Plain-text document sources »
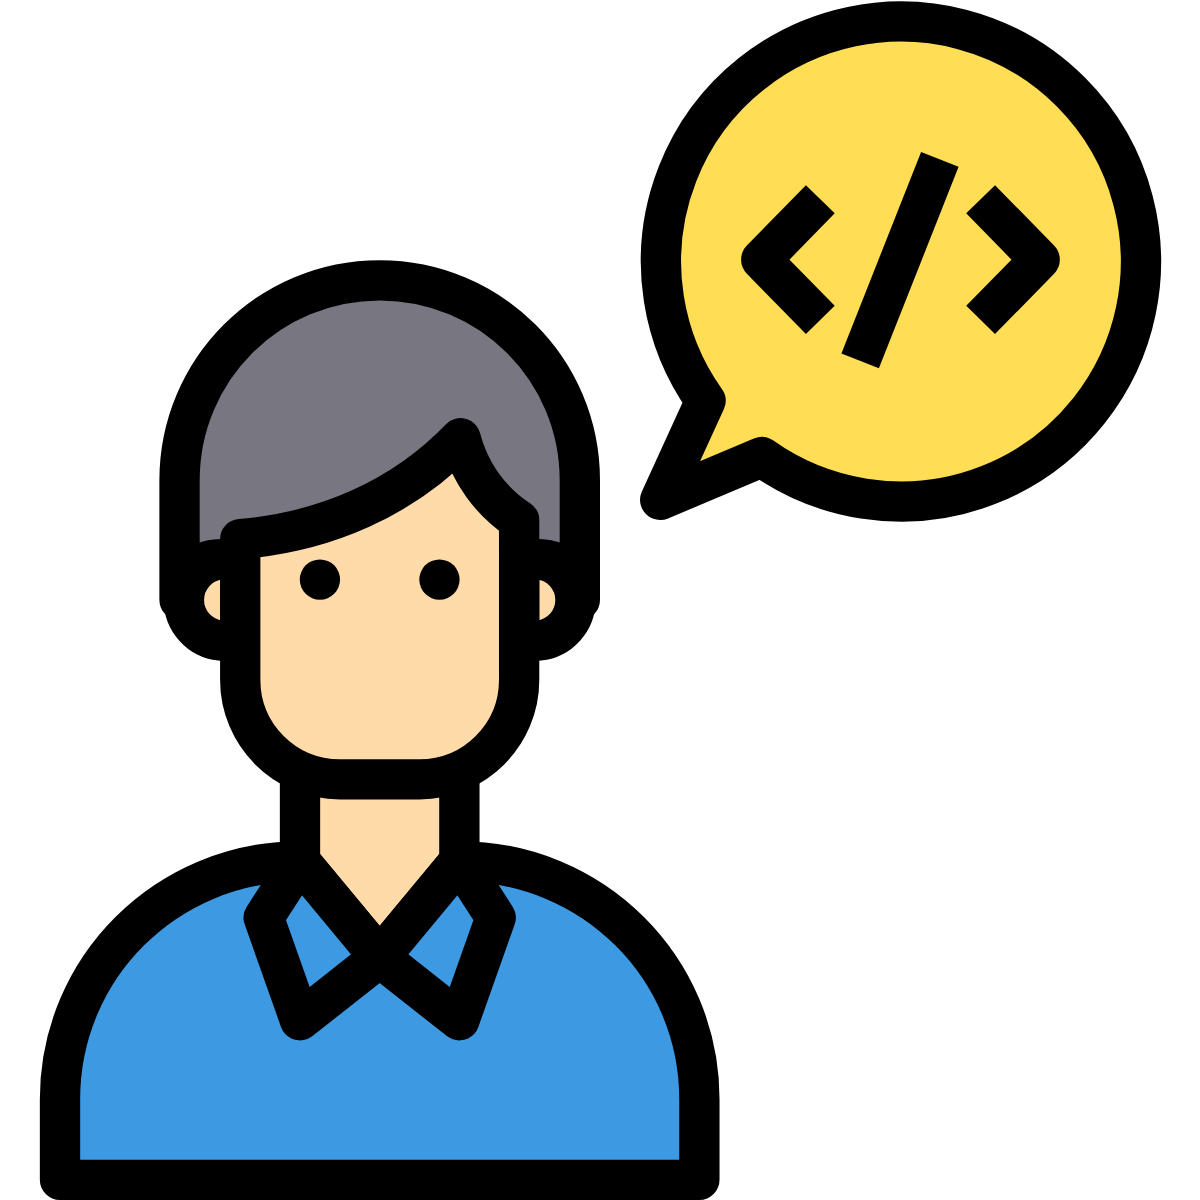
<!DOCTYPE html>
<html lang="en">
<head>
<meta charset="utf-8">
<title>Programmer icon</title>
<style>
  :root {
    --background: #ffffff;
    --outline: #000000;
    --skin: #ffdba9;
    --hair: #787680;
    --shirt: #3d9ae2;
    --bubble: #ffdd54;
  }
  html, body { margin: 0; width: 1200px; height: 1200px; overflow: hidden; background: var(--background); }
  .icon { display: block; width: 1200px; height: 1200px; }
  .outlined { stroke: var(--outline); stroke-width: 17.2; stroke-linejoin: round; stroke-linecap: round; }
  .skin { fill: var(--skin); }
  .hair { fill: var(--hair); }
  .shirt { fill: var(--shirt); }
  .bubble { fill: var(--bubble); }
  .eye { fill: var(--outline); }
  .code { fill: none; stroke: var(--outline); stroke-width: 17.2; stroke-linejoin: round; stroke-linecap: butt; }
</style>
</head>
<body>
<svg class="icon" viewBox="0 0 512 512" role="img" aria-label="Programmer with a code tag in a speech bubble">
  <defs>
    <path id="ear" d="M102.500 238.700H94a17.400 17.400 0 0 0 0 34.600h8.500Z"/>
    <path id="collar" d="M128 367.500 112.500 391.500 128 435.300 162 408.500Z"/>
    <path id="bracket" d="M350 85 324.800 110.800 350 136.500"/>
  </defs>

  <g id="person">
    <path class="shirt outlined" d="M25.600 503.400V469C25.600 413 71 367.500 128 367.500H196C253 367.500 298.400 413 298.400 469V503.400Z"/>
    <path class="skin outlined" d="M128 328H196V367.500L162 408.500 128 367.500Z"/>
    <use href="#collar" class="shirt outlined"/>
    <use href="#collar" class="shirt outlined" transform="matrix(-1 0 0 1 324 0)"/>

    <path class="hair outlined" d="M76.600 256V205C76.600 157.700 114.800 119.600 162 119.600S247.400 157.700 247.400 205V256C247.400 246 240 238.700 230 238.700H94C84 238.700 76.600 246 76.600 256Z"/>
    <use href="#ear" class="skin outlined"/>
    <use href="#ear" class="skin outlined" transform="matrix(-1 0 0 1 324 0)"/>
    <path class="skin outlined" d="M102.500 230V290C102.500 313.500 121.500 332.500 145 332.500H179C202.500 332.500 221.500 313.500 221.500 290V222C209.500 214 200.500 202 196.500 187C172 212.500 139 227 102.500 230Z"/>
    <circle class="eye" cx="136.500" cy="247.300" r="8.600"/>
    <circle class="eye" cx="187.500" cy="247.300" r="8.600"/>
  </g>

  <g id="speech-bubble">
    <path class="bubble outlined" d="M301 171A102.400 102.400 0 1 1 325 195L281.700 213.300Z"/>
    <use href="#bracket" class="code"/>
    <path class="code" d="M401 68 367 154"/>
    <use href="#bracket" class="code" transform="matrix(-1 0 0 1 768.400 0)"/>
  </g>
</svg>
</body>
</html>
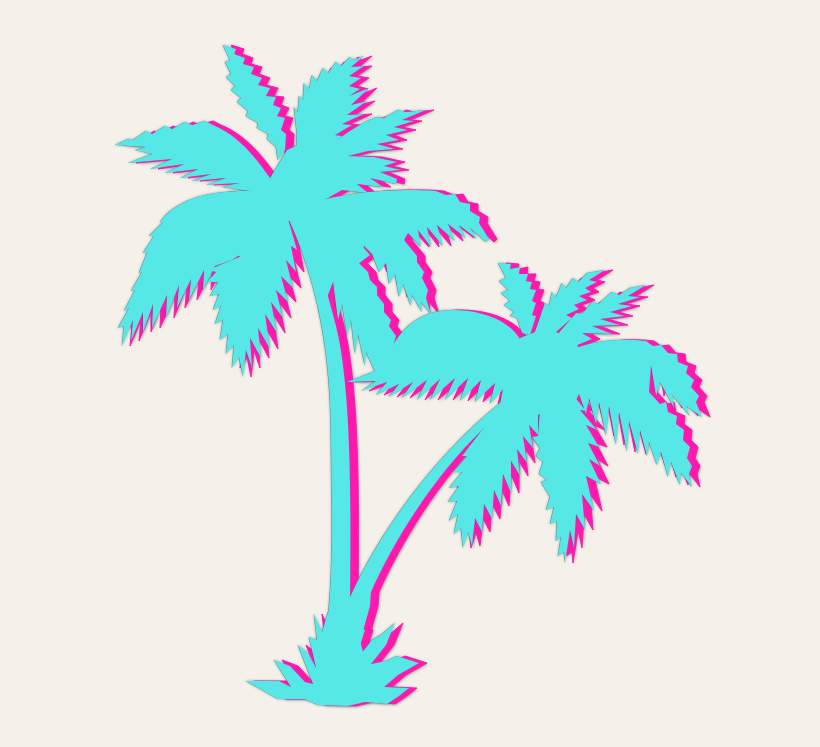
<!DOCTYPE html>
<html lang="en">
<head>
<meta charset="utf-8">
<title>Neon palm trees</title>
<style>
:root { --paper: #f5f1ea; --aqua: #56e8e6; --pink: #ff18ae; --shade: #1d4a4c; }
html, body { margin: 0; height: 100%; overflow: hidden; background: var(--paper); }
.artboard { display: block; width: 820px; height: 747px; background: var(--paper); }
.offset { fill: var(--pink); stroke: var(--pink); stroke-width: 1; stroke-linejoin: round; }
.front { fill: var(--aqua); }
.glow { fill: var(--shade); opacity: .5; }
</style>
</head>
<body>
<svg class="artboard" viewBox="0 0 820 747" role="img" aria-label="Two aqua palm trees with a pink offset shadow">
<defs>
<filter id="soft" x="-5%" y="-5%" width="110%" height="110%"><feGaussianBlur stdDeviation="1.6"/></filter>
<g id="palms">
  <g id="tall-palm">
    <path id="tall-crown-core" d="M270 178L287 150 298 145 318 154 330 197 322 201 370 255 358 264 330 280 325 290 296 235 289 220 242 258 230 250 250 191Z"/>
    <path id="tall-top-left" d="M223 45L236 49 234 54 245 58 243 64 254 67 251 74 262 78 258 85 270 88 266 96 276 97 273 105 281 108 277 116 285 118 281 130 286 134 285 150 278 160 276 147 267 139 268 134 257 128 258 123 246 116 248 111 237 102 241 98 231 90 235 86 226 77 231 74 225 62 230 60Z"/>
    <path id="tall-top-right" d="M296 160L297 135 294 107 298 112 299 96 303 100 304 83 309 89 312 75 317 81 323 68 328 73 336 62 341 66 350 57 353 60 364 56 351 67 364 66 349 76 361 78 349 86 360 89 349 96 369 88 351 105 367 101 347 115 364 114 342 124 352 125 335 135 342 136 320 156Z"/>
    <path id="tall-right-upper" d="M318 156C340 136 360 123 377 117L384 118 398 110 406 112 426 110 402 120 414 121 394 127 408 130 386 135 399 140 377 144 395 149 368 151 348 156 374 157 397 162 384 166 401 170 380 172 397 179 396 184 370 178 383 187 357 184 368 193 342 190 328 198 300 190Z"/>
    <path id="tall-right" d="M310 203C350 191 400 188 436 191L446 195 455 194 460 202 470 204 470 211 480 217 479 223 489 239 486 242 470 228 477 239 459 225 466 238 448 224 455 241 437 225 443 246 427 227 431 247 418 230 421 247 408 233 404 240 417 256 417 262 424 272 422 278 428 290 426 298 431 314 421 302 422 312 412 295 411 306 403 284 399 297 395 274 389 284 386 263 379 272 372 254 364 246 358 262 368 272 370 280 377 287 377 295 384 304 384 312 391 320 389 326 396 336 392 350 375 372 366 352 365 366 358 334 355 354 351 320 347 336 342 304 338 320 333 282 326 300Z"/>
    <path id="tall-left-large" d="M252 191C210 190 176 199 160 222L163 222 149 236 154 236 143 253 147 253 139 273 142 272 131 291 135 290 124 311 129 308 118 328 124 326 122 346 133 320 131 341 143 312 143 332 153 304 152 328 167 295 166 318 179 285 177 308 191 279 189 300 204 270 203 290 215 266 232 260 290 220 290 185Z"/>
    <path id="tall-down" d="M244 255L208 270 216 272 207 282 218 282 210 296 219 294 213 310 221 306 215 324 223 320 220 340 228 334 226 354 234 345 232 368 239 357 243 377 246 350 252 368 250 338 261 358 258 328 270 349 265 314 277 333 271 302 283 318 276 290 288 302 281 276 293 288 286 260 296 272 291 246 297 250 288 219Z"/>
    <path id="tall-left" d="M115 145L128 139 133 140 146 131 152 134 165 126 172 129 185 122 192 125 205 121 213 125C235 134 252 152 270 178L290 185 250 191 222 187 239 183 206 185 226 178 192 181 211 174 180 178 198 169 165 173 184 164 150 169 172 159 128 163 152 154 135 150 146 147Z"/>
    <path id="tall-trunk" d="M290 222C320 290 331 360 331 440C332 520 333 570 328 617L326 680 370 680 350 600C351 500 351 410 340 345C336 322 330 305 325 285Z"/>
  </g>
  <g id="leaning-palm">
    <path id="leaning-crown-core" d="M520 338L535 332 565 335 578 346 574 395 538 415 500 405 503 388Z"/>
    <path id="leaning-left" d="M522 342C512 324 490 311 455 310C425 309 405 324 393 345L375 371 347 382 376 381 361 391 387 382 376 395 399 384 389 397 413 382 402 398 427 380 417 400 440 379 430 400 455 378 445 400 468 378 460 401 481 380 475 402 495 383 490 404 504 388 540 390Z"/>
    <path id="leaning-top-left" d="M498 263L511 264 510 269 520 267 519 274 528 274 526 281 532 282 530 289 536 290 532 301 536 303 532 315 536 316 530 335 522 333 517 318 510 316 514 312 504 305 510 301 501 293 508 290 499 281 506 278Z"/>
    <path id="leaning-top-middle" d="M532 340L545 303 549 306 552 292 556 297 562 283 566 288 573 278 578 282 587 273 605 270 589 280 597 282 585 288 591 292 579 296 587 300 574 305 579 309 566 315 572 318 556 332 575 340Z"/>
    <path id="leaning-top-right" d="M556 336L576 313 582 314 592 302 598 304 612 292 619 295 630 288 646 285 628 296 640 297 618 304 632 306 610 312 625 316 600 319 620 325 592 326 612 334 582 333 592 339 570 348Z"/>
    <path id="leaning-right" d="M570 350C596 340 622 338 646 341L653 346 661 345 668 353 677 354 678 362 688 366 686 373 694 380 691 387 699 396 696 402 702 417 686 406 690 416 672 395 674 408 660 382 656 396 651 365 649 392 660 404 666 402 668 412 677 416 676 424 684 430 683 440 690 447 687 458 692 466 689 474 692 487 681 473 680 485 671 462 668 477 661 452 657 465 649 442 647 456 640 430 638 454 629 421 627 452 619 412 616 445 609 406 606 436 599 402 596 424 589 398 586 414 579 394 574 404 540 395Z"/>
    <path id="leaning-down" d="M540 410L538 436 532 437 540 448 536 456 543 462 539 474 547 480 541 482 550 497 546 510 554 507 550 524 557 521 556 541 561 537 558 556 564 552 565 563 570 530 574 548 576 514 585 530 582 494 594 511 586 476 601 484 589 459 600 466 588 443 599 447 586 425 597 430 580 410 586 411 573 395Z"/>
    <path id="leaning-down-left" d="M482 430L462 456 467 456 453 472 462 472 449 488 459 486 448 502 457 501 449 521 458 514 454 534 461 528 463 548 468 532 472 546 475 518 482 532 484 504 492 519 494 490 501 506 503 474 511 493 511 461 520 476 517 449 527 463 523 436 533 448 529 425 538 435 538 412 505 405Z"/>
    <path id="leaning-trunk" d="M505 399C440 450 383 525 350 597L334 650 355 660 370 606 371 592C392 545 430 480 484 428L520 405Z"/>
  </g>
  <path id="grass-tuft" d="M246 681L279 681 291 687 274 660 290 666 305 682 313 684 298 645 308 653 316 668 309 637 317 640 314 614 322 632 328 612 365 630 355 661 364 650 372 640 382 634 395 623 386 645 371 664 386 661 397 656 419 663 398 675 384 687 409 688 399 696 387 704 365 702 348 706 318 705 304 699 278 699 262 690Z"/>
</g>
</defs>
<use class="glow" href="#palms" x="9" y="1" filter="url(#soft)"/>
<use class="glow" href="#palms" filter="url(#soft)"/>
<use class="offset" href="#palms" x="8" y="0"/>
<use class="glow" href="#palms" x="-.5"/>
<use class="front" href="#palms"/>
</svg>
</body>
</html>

Work to complete »
Search the data above for the word "width" and report how many lines contain it, with nothing further.

Task output »
7